Any colour as long as it’s black

Ask brokers or insurers what SMEs want and they’ll generally tell you it’s value for money, great service and the swift processing of claims – all things they pride themselves on already. But ask the SMEs themselves and, while they do want all those things (who doesn’t?), they also have other requirements the industry either doesn’t seem to have picked up on, or for which it hasn’t found an easily marketable answer. Can big business ever really sell the services SMEs want? I investigated insurers’ attempts to produce standard policies that satisfy everyone.

“I’ve seen 45 minutes of curling since I got here”

Even the most obsessive-compulsive bridezilla would be out of her depth in the world of events insurance. Brokers who specialise in major events start earlier, plan more thoroughly, produce more paperwork, and obtain more detailed weather forecasts. And no event is more thoroughly insured than the Olympics – which will have been a relief to the organisers of the Vancouver Winter Games when they ran out of snow. I spoke to the broker who was running the behind-the-scenes operation to find out what happened

The case of the kamikaze pigeon

With a few pages to fill in a hurry, Insurance Times asked me to call some claims experts and ask them the maddest claims they’d ever heard – and whether or not they turned out to be true. The most ludicrous was probably the one about the man who claimed that, on Christmas Eve, he was doing some painting at the premises of his printing firm – the next thing he knew, he woke up and his trousers were on fire (paid!). The saddest was the story of the old lady who was convinced that her neighbour was climbing into her attic and wearing out the print in her books by reading them. But I’m particularly curious to find out which Northwest London-based rock star paid £25,000 for a worthless bit of carpet…

Fishburn Hedges makes a difference

In his brilliant book on modern journalism, Nick Davies demonstrates how PR firms manage to get spurious stories reported around the globe as no one has the time to check them out.
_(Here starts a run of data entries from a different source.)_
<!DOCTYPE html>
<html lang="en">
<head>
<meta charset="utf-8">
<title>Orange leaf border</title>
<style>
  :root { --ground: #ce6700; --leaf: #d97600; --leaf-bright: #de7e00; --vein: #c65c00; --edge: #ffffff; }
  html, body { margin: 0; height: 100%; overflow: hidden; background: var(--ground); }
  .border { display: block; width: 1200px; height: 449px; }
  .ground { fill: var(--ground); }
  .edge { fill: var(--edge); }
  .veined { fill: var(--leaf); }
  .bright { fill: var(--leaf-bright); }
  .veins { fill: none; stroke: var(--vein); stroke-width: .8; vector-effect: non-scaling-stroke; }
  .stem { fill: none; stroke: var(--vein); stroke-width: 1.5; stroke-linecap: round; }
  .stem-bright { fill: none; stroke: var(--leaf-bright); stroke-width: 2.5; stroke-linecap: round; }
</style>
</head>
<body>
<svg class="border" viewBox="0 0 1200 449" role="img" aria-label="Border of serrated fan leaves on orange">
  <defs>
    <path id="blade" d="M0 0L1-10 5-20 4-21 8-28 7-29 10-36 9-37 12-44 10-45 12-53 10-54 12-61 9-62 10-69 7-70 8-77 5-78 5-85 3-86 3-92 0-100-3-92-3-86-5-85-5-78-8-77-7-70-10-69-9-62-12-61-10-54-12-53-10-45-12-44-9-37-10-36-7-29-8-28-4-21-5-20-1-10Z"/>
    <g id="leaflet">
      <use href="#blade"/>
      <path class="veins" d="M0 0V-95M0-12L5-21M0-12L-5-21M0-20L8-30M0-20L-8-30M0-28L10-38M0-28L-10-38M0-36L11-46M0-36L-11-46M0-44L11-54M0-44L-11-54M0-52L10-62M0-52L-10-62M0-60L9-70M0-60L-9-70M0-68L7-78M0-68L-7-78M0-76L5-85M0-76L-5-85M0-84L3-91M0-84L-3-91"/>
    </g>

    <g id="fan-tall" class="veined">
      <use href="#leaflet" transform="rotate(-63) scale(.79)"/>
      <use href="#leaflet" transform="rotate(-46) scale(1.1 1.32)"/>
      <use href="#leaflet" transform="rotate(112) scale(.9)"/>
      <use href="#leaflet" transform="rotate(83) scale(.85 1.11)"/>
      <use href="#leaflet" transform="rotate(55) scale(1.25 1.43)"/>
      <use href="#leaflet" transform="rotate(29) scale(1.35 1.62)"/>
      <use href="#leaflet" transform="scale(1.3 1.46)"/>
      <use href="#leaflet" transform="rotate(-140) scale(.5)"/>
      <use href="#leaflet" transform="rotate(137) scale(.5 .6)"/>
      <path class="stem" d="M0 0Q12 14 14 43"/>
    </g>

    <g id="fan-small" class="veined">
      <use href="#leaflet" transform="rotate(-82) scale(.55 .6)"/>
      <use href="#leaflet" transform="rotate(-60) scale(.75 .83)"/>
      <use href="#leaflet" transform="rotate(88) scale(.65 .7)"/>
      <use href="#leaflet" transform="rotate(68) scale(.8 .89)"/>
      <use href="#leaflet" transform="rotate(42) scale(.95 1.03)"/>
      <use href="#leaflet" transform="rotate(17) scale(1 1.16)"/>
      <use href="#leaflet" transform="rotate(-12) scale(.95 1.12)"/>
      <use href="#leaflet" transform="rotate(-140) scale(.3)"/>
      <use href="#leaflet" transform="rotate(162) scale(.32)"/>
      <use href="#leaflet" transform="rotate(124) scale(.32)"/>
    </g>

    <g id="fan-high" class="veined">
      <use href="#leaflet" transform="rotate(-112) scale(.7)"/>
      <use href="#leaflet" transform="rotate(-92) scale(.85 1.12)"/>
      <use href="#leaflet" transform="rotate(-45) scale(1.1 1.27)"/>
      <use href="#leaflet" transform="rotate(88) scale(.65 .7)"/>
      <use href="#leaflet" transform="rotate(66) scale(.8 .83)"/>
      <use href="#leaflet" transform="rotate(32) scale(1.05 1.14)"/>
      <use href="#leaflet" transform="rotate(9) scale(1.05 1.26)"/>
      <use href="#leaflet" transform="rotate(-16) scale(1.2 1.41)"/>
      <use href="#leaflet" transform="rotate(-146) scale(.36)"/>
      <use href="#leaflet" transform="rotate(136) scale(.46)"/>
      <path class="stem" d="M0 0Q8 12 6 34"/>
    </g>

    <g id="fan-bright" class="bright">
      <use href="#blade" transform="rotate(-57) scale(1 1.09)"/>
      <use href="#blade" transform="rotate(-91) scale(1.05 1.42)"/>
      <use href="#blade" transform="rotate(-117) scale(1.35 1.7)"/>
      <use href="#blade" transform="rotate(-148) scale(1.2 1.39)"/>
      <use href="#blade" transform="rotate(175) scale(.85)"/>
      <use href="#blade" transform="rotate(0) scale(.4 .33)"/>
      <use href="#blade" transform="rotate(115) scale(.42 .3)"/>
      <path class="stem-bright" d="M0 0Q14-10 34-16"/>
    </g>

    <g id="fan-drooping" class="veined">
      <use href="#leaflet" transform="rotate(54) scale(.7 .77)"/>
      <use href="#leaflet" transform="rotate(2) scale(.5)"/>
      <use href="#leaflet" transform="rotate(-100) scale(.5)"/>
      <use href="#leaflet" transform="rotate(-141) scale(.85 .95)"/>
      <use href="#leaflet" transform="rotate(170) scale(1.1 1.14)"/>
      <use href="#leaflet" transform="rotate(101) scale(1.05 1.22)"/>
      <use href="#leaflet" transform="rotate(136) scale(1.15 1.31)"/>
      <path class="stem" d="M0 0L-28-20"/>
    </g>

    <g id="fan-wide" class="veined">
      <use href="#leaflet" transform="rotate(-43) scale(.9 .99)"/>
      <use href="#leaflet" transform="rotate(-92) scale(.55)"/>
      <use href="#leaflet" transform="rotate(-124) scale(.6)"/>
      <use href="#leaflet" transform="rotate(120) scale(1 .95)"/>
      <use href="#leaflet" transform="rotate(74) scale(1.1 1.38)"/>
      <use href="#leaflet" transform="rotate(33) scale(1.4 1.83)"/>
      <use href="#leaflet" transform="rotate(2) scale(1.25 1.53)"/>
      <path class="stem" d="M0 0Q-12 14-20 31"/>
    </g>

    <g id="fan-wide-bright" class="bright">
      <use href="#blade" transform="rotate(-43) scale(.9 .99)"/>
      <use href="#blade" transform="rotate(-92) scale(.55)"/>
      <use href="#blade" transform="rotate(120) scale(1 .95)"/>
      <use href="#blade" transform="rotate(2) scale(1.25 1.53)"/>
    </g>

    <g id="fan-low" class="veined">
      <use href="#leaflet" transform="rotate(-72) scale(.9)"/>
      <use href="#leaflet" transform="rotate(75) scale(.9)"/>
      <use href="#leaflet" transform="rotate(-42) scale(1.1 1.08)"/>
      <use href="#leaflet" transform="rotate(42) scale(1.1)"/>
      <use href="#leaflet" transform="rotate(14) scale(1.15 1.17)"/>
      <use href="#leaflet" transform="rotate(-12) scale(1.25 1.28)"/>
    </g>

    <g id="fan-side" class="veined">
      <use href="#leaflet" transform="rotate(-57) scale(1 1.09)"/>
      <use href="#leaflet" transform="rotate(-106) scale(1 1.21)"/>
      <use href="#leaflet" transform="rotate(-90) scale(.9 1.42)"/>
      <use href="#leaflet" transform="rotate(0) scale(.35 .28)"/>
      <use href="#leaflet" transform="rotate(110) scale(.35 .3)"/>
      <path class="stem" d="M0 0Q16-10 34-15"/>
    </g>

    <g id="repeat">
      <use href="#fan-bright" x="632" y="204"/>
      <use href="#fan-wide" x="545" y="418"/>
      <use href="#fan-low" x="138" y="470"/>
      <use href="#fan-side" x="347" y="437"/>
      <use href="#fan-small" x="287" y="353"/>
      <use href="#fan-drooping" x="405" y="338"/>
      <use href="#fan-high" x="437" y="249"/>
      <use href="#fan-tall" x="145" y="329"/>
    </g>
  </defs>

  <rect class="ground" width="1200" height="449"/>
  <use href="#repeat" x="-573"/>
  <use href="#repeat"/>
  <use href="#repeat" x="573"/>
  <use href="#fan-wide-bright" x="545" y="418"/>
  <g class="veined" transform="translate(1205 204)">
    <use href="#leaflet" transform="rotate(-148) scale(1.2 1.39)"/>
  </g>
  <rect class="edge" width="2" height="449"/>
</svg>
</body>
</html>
I found a case of flat earth news in action when Insurance Times asked me to write this article on the apparent threat of burglars using social networking sites to plan their robberies. Insurer Legal & General had released a report co-authored with a celebrity “burglar” which had been covered by national newspapers and websites around the world. But despite the fact that Legal & General’s director of underwriting had been quoted widely discussing charging householders with teenagers more for their insurance, he couldn’t provide any evidence of this actually happening. Neither could the celebrity burglar, a veteran of numerous PR campaigns since he went straight 20 years ago. (What exactly are the CPD requirements for burglars?) And neither were any of the police forces I contacted or the Home Office aware of it either. It turns out the whole thing was the idea of Legal & General’s PR company, Fishburn Hedges.

No wonder the Americans are worried

Insurance Times’ Lobby series concluded with my look at what new legislation the European Commission was planning to throw at insurers. The answer, I found, is an awful lot, on everything from financial regulation to anti-discrimination. UK politicians may talk a good game but they have little to do the rules that really govern the way businesses work – and how much we pay in premiums. And our leaders will have even less influence if they’re hanging out with far-right fringe groups, rather than people like Merkel and Sarkozy.

Grilling the Tories on insurance

Finally! The Tories have outlined some policies. They weren’t quite so forthcoming last week when I was trying to find out exactly what they were going to do about some rather arcane areas of interest to insurers, for Insurance Times’ lobby series. But I did get to speak to some of the less familiar faces on their front bench, including their go-to man for motor insurance, Robert Goodwill. Eurosceptic steam-train enthusiast Goodwill has a model engine with livery that says “Keep The Pound” – could anything BE more Tory?

It could happen to you

I’d almost forgotten this article about the growing crime of cannabis farming – until the Chinese take-away over the road was shut down and taped off for exactly that reason. Seasoned insurance claims managers talk of being staggered by the damage the farmers wreak to their rented properties, ripping out all internal walls and filling the place floor-to-ceiling with their lucrative crops. You’d never have known from the outside…

The rich will always be with us

Everyone’s jumping on the sustainability bandwagon these days – and insurers are no exception. In June, I wrote for Insurance Times’ Property Focus on their unlikely forays into Energy Performance Certificates for buildings, as well as the Teflon-resilience of the super-rich in the recession, and the cast of thousands working behind the scenes to settle a big fire claim.

The mystery appeal of the £1440bn market

Last time I wrote about the SME market for Insurance Times, small businesses were expected to be the biggest losers in the recession. When I revisited the issue in May, it turned out things weren’t so bad – though that could be simply because it’s so very big. In particular, the big three brokers are desperate to build their presence in a market that represents £1440bn a year and 99.9% of private companies, and are trying to use the UK’s many small brokers to help them. It’s not going that well – the likes of Aon, Marsh and Willis appear to have as much trouble getting in touch with the broking minnows as they do with their lucrative customer base.